Head of small-business panel warns Oregon that taxes are driving industry away
Oregon is already famous, or infamous, for the invitation of a former governor to ''come visit us, but for heaven's sake, don't stay.'' Now it is being warned that its antibusiness bias is showing.
An emphatic warning that taxes are driving out business has come from the chairman of Republican Gov. Victor G. Atiyeh's small-business development panel, who says the state's relatively high corporate and personal income tax load is too much.
R. W. deWeese, prominent in business and philanthropic circles here for many years, has backed up his warning with action. He has moved a new company he heads out of Oregon and into Utah ''simply because it will have a lower cumulative tax burden.''
One of Mr. deWeese's major contributions to business development in Portland was the formation, in 1974, of Odyssey Productions Inc. The firm quickly became an award-winning producer of advertising audio-visuals and other films and was subsequently sold to its employees.
DeWeese now is active in the affairs of eight local businesses, and also gives time to 11 civic groups.

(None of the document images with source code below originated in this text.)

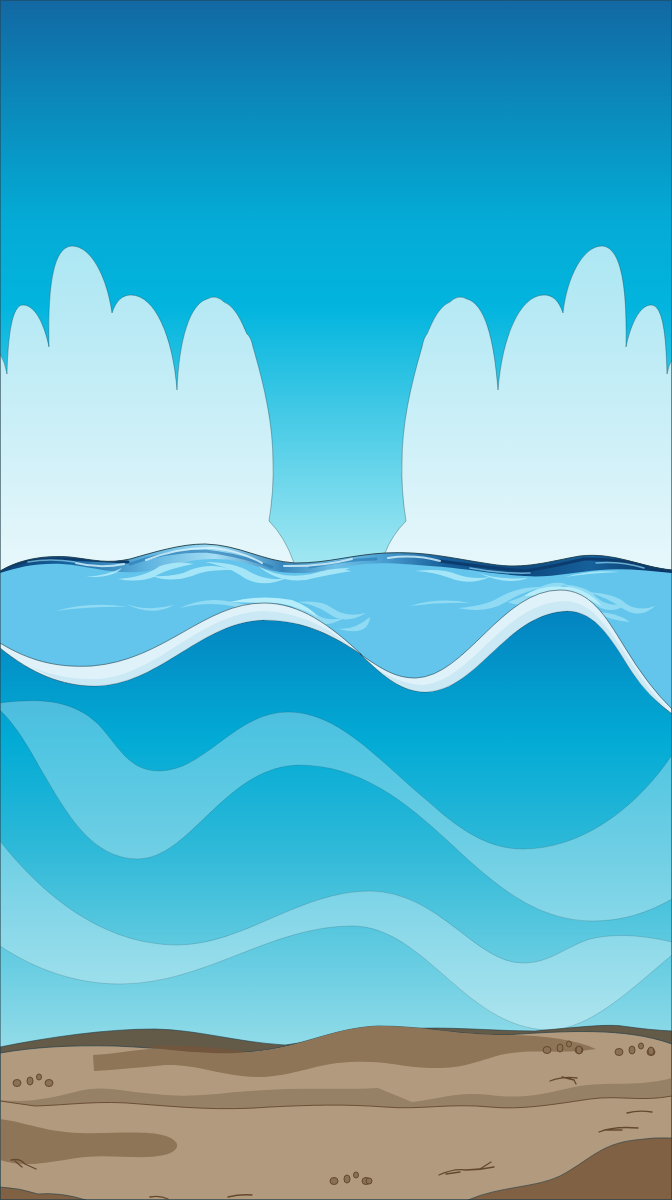
<!DOCTYPE html>
<html lang="en">
<head>
<meta charset="utf-8">
<title>Sea and sky backdrop</title>
<style>
:root{
  --sky-top:#1268a3; --sky-mid:#02b5de; --sky-low:#a5e8f2;
  --cloud-top:#ade7f3; --cloud-low:#e6f7fb;
  --surface:#63c5ec; --navy:#0a3d70; --glint:#b5eefa;
  --sea-top:#0383c0; --sea-mid:#02abd5; --sea-low:#91dbe8;
  --foam:#dff2fa; --foam-shade:#c5e6f2;
  --sand:#b19a7e; --sand-band:#968066; --earth:#8f7558; --earth-deep:#806144; --ridge:#645a48; --dirt:#65492f;
  --ink:#24404a;
}
html,body{margin:0;padding:0;overflow:hidden}
body{width:672px;height:1200px;background:var(--sea-mid)}
svg{display:block}
.outline{stroke:var(--ink);stroke-width:.6}
.cloud{fill:url(#cloudFill)}
.current{fill:#fff;fill-opacity:.3;stroke:var(--ink);stroke-opacity:.3;stroke-width:.6}
.glints path{fill:var(--glint)}
.cracks{fill:none;stroke:var(--dirt);stroke-width:1.3;stroke-linecap:round;stroke-linejoin:round}
.pebbles{fill:#8a7055;stroke:var(--dirt);stroke-width:1}
</style>
</head>
<body>
<svg width="672" height="1200" viewBox="0 0 672 1200" role="img" aria-label="Sky with clouds above a wavy sea and sandy sea floor">
<defs>
  <linearGradient id="skyFill" gradientUnits="userSpaceOnUse" x1="0" y1="0" x2="0" y2="570">
    <stop offset="0" stop-color="var(--sky-top)"/>
    <stop offset=".2" stop-color="#0a8cbd"/>
    <stop offset=".38" stop-color="#04aad5"/>
    <stop offset=".54" stop-color="var(--sky-mid)"/>
    <stop offset="1" stop-color="var(--sky-low)"/>
  </linearGradient>
  <linearGradient id="cloudFill" gradientUnits="userSpaceOnUse" x1="0" y1="246" x2="0" y2="565">
    <stop offset="0" stop-color="var(--cloud-top)"/>
    <stop offset=".25" stop-color="#b9eaf5"/>
    <stop offset="1" stop-color="var(--cloud-low)"/>
  </linearGradient>
  <linearGradient id="seaFill" gradientUnits="userSpaceOnUse" x1="0" y1="610" x2="0" y2="1045">
    <stop offset="0" stop-color="var(--sea-top)"/>
    <stop offset=".3" stop-color="var(--sea-mid)"/>
    <stop offset=".55" stop-color="#2fb9d8"/>
    <stop offset="1" stop-color="var(--sea-low)"/>
  </linearGradient>
  <linearGradient id="crestFill" gradientUnits="userSpaceOnUse" x1="0" y1="0" x2="672" y2="0">
    <stop offset="0" stop-color="var(--navy)"/>
    <stop offset=".1" stop-color="#17639f"/>
    <stop offset=".22" stop-color="#5fb4e0"/>
    <stop offset=".32" stop-color="#a4def4"/>
    <stop offset=".42" stop-color="#3787bd"/>
    <stop offset=".5" stop-color="#6fc0e6"/>
    <stop offset=".57" stop-color="#4a9fd2"/>
    <stop offset=".66" stop-color="#175f9a"/>
    <stop offset=".78" stop-color="#0d4a80"/>
    <stop offset=".88" stop-color="#16609b"/>
    <stop offset="1" stop-color="#062f5c"/>
  </linearGradient>
  <clipPath id="surfaceClip">
    <path d="M0 571C20 559 45 555 70 557C95 560 107 564 130 559C155 552 180 544 205 544C240 545 262 561 295 563C330 563 350 555 385 553C425 551 450 558 490 564C525 570 550 561 580 556C615 552 640 567 672 570V720H0Z"/>
  </clipPath>
  <g id="pebbleTrio">
    <ellipse cx="0" cy="6" rx="4" ry="3.5"/>
    <ellipse cx="13" cy="4" rx="3" ry="4"/>
    <ellipse cx="22" cy="0" rx="2.5" ry="3"/>
    <ellipse cx="32" cy="6" rx="4" ry="3.5"/>
  </g>
</defs>

<rect id="sky" width="672" height="1200" fill="url(#skyFill)"/>

<g id="clouds" class="outline" stroke-opacity=".6">
  <path class="cloud" d="M0 354Q5 362 7 374C8 335 12 305 23 305C36 305 45 327 49 347C48 295 51 247 72 246C91 246 107 277 112 313C116 301 122 295 131 295C155 295 173 337 177 390C179 339 190 304 207 299Q216 294 224 302C236 307 242 323 247 334Q251 337 253 347C265 388 273 425 273 462Q274 490 269 521Q285 537 294 563V590H0Z"/>
  <path class="cloud" d="M672 360Q669 364 667 374C666 335 663 305 651 305C639 305 630 327 626 347C627 295 623 247 602 246C583 246 567 277 563 313C559 301 553 295 544 295C520 295 502 337 498 390C494 339 485 304 467 299Q458 294 450 302C438 307 432 323 427 334Q424 337 422 347C410 388 402 425 402 462Q401 490 406 521Q392 535 385 553V590H672Z"/>
</g>

<g id="water-surface">
  <g clip-path="url(#surfaceClip)">
    <rect y="540" width="672" height="180" fill="var(--surface)"/>
    <path fill="url(#crestFill)" d="M0 540H672V573C650 571 625 568 600 570C575 572 550 578 525 576C490 574 465 568 430 566C400 564 380 561 350 566C325 571 310 575 280 572C260 569 242 559 215 559C185 558 165 570 140 572C110 574 90 566 62 564C35 563 20 567 0 573Z"/>
    <g fill="none" stroke-linecap="round">
      <path stroke="#0b3c6d" stroke-width="3" d="M0 569Q30 557 68 559T128 562M440 561Q490 568 526 571Q556 566 584 559Q620 558 672 571"/>
      <path stroke="#2d7fb8" stroke-width="3" opacity=".7" d="M130 564Q165 551 205 551Q240 555 272 567M310 567Q340 560 376 559"/>
      <path stroke="#d9f6fd" stroke-width="2" opacity=".8" d="M146 560Q178 547 214 548Q240 551 262 563M284 566Q320 567 352 559M388 558Q414 554 440 561M76 563Q100 569 124 564"/>
      <path stroke="#8fd6f2" stroke-width="1.5" opacity=".7" d="M28 562Q50 558 75 562M470 568Q500 574 530 573M596 563Q620 561 644 568"/>
    </g>
    <g class="glints" opacity=".8">
      <path d="M86 577Q108 575 122 568Q114 578 86 577Z"/>
      <path d="M118 579Q145 577 160 566Q178 560 194 564Q166 569 154 577Q138 583 118 579Z"/>
      <path d="M152 576Q178 577 190 570Q212 562 232 570Q206 569 192 576Q170 583 152 576Z"/>
      <path d="M205 562Q235 562 250 572Q268 582 287 578Q260 590 240 575Q226 566 205 562Z"/>
      <path d="M258 566Q282 580 312 574Q338 568 352 571Q326 575 306 580Q278 583 258 566Z"/>
      <path d="M312 574Q328 568 350 568Q334 576 312 574Z"/>
      <path d="M415 571Q442 568 456 574Q472 580 490 577Q470 586 450 578Q434 572 415 571Z"/>
      <path d="M478 573Q500 580 528 578Q508 586 478 573Z"/>
      <path d="M565 577Q592 569 620 572Q590 573 565 577Z"/>
    </g>
    <g class="glints" opacity=".55">
      <path d="M56 611Q90 601 128 607Q95 606 56 611Z"/>
      <path d="M126 604Q148 612 174 605Q152 617 126 604Z"/>
      <path d="M180 608Q206 596 232 602Q256 608 276 599Q258 613 232 606Q208 601 180 608Z"/>
      <path d="M270 598Q302 602 316 614Q326 622 344 618Q324 630 310 618Q296 606 270 598Z"/>
      <path d="M298 602Q322 600 332 608Q346 618 366 613Q344 626 328 613Q316 605 298 602Z"/>
      <path d="M336 628Q352 632 370 617Q368 638 336 628Z"/>
      <path d="M410 606Q440 597 470 603Q440 602 410 606Z"/>
      <path d="M458 608Q486 606 500 597Q520 586 542 587Q518 594 506 602Q486 614 458 608Z"/>
      <path d="M508 602Q526 596 538 588Q554 580 566 584Q546 592 534 601Q520 608 508 602Z"/>
      <path d="M560 584Q588 586 596 597Q608 608 628 604Q608 617 592 602Q578 589 560 584Z"/>
      <path d="M588 592Q618 594 626 604Q640 612 655 606Q640 620 622 608Q608 598 588 592Z"/>
      <path d="M596 612Q616 612 630 622Q608 620 596 612Z"/>
    </g>
    <g class="glints">
      <path d="M230 602Q262 594 292 600Q310 607 318 617Q290 601 262 603Z"/>
      <path d="M524 596Q540 584 570 587Q590 591 602 606Q580 594 558 594Z"/>
    </g>
  </g>
  <path fill="none" stroke="var(--ink)" stroke-width=".9" d="M0 571C20 559 45 555 70 557C95 560 107 564 130 559C155 552 180 544 205 544C240 545 262 561 295 563C330 563 350 555 385 553C425 551 450 558 490 564C525 570 550 561 580 556C615 552 640 567 672 570"/>
</g>

<path id="deep-water" fill="url(#seaFill)" d="M0 648C32 674 62 686 95 686C160 685 200 622 263 620C300 620 328 632 362 655C385 678 402 692 426 692C478 690 506 613 567 611C596 611 612 640 632 672Q650 698 672 714V1060H0Z"/>

<g id="foam">
  <g class="outline" fill="var(--foam)">
    <path d="M0 643C28 660 55 668 92 666C165 660 204 603 264 603C300 603 330 625 362 655C328 632 300 620 263 620C200 622 160 685 95 686C62 686 32 674 0 648Z"/>
    <path d="M360 654C383 670 396 678 416 678C466 676 502 590 560 590C590 590 605 615 624 646Q648 686 672 709V714Q650 698 632 672C612 640 596 611 567 611C506 613 478 690 426 692C402 692 385 678 360 654Z"/>
  </g>
  <g fill="var(--foam-shade)" opacity=".75">
    <path d="M30 666Q60 680 98 679C160 674 198 614 262 611Q310 612 350 646Q310 620 263 620C200 622 160 685 95 686Q60 685 30 666Z"/>
    <path d="M376 668Q400 684 422 685C472 682 502 603 564 601C594 601 610 632 630 661Q648 690 668 709Q648 697 632 672C612 640 596 611 567 611C506 613 478 690 426 692Q402 692 376 668Z"/>
  </g>
</g>

<g id="currents">
  <path class="current" d="M0 703C45 697 75 702 98 724C118 745 128 771 159 771C205 771 235 712 288 712C340 712 380 762 430 803C462 832 490 849 523 849C580 849 635 810 672 755V899C640 917 615 921 591 921C535 920 495 885 450 843C405 801 360 765 298 765C225 767 190 859 138 859C90 859 65 810 40 768Q18 727 0 710Z"/>
  <path class="current" d="M0 841C45 898 105 945 178 945C245 944 300 891 370 891C440 892 475 963 523 963C550 963 565 947 590 939C620 932 650 937 672 942V955C630 990 590 1030 548 1030C465 1028 425 926 352 926C270 926 205 984 120 984C75 984 35 969 0 946Z"/>
</g>

<g id="sea-floor">
  <path class="outline" fill="var(--ridge)" d="M0 1047C50 1037 105 1029 155 1029C200 1030 235 1042 285 1045L400 1029C450 1026 490 1031 535 1031C580 1027 605 1024 622 1026Q650 1030 672 1031V1080H0Z"/>
  <path fill="var(--sand)" stroke="var(--ink)" stroke-width=".7" d="M0 1053C35 1047 70 1045 115 1046C165 1048 205 1054 245 1052C300 1049 330 1028 378 1026C425 1026 455 1035 505 1035C565 1031 625 1027 672 1044V1200H0Z"/>
  <path fill="var(--earth)" d="M93 1055C125 1053 145 1047 180 1048C215 1052 230 1053 250 1052C300 1049 330 1028 378 1026C425 1026 455 1035 505 1035Q565 1035 596 1049C555 1055 535 1048 500 1055C475 1062 462 1069 430 1068C400 1067 385 1060 350 1062C315 1064 300 1074 265 1077C225 1078 200 1064 165 1065Q125 1069 94 1071Z"/>
  <path fill="#72563e" d="M146 1047Q185 1043 248 1052Q214 1056 146 1047Z"/>
  <path fill="var(--sand-band)" d="M0 1100C30 1103 50 1098 75 1092C105 1084 122 1092 155 1094C190 1098 210 1094 250 1091C300 1087 340 1090 378 1088L412 1102C440 1099 455 1091 490 1095C520 1099 540 1095 570 1088C600 1080 635 1088 672 1078V1096C640 1102 620 1095 590 1099C550 1105 520 1110 490 1107C450 1103 420 1110 385 1107C345 1104 310 1105 270 1107C220 1111 180 1107 140 1104C100 1100 70 1105 35 1106L0 1101Z"/>
  <path fill="none" stroke="var(--dirt)" stroke-width=".9" d="M0 1101L35 1106C70 1105 100 1100 140 1104C180 1107 220 1111 270 1107C310 1105 345 1104 385 1107C420 1110 450 1103 490 1107C520 1110 550 1105 590 1099C620 1095 640 1102 672 1096"/>
  <path fill="var(--earth)" d="M0 1119C25 1122 45 1132 80 1133C115 1134 145 1130 166 1136C180 1141 181 1149 168 1154C145 1161 115 1154 85 1157C50 1161 30 1169 0 1160Z"/>
  <path class="outline" fill="var(--earth-deep)" d="M468 1200C500 1186 535 1188 560 1176C590 1160 600 1144 635 1140Q655 1137 672 1138V1200Z"/>
  <path class="outline" fill="var(--earth-deep)" d="M0 1187Q20 1188 38 1194Q60 1192 86 1200H0Z"/>
  <g class="pebbles">
    <use href="#pebbleTrio" x="17" y="1077"/>
    <use href="#pebbleTrio" x="334" y="1175"/>
    <use href="#pebbleTrio" x="547" y="1044"/>
    <use href="#pebbleTrio" x="619" y="1046"/>
    <ellipse cx="579" cy="1050" rx="3" ry="4"/>
    <ellipse cx="369" cy="1181" rx="3" ry="3"/>
    <ellipse cx="651" cy="1051" rx="3" ry="4"/>
  </g>
  <g class="cracks">
    <path d="M11 1160Q20 1158 25 1164L36 1169M15 1161L22 1167"/>
    <path d="M439 1175Q454 1168 466 1170Q480 1170 494 1167M446 1174L460 1172M480 1169L491 1162"/>
    <path d="M550 1081Q563 1076 577 1078M562 1077L574 1080L576 1084"/>
    <path d="M599 1132Q614 1126 638 1128M606 1130L622 1130M627 1113Q638 1110 652 1112"/>
    <path d="M150 1197Q160 1195 168 1199M228 1197Q240 1194 252 1195"/>
  </g>
</g>
<rect id="frame" x=".5" y=".5" width="671" height="1199" fill="none" stroke="var(--ink)" stroke-opacity=".5" stroke-width="1"/>
</svg>
</body>
</html>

''Legislative attitudes, actions, and inactions are drving companies out,'' deWeese says. ''Furthermore, they are responsible for keeping out companies that may have thought of coming to Oregon.''
The legislature, deWeese says, ''doesn't recognize the consequences of its (tax) actions.''
His call for improvement in Oregon's tax climate won immediate support from the state's largest newspaper, The Oregonian, in Portland.
''If the message of R. W. (Bill) deWeese, chairman of Gov. Vic Atiyeh's blue-ribbon panel on small business development, does not spur Oregon's legislators and Atiyeh himself, to move toward reform of Oregon's unbalanced tax system, nothing will,'' the paper's editorial declared.
The paper noted that in announcing removal of his Catheter Technology Corporation to Salt Lake City, deWeese cited ''Oregon's higher income tax, workers' compensation rates, property tax, unemployment tax, and, for the Portland area, the mass transit payroll tax.''
Furthermore, the paper said, deWeese's frustration with tax inaction ''must not be dismissed as casually as Atiyeh appears to have done.''
Another sore point with deWeese is Oregon's unitary tax law, under which - similar to laws in another 12 states - domestic and foreign operations of a company are lumped together and a percentage of that total is taxed in the same proportion as the company's labor costs located in the particular state.
This unitary law also is opposed strongly by Japanese firms seeking to do business in the United States. Recently, the unitary tax may have played a part in the decision to locate production facilities and headquarters of S. E. H. America Inc., in Vancouver, Wash., and not Oregon or California, both unitary tax law states. The firm is a subsidiary of Shin-Etsu Handotai Company Ltd. of Tokyo, the world's leading producer of silicon wafers for the electronics industry.
In his opinion, deWeese said, ''the gut issue is economics. Oregonians are simply kidding themselves when they talk about 'the quality of life' in the state.''
Prior to the decision to move, deWeese and his associates commissioned a study by the Landsing Corporation of Menlo Park, Calif., of cities in six states - Arizona, California, Utah, Idaho, Washington, and Oregon - based on a wide range of factors. It was results of this study that tipped the scale in favor of Utah and Salt Lake City.
The study reported that Oregon, to keep businesses in the state, should eliminate its capital gains tax; allow full offset of federal income taxes; and adopt a consumption tax as part of a balanced tax system, with corresponding reductions in income and property taxes.
The legislature, in a current special session, has been wrestling with the question of a sales tax to offset income and property taxes, but has shown little inclination to get on with a vote.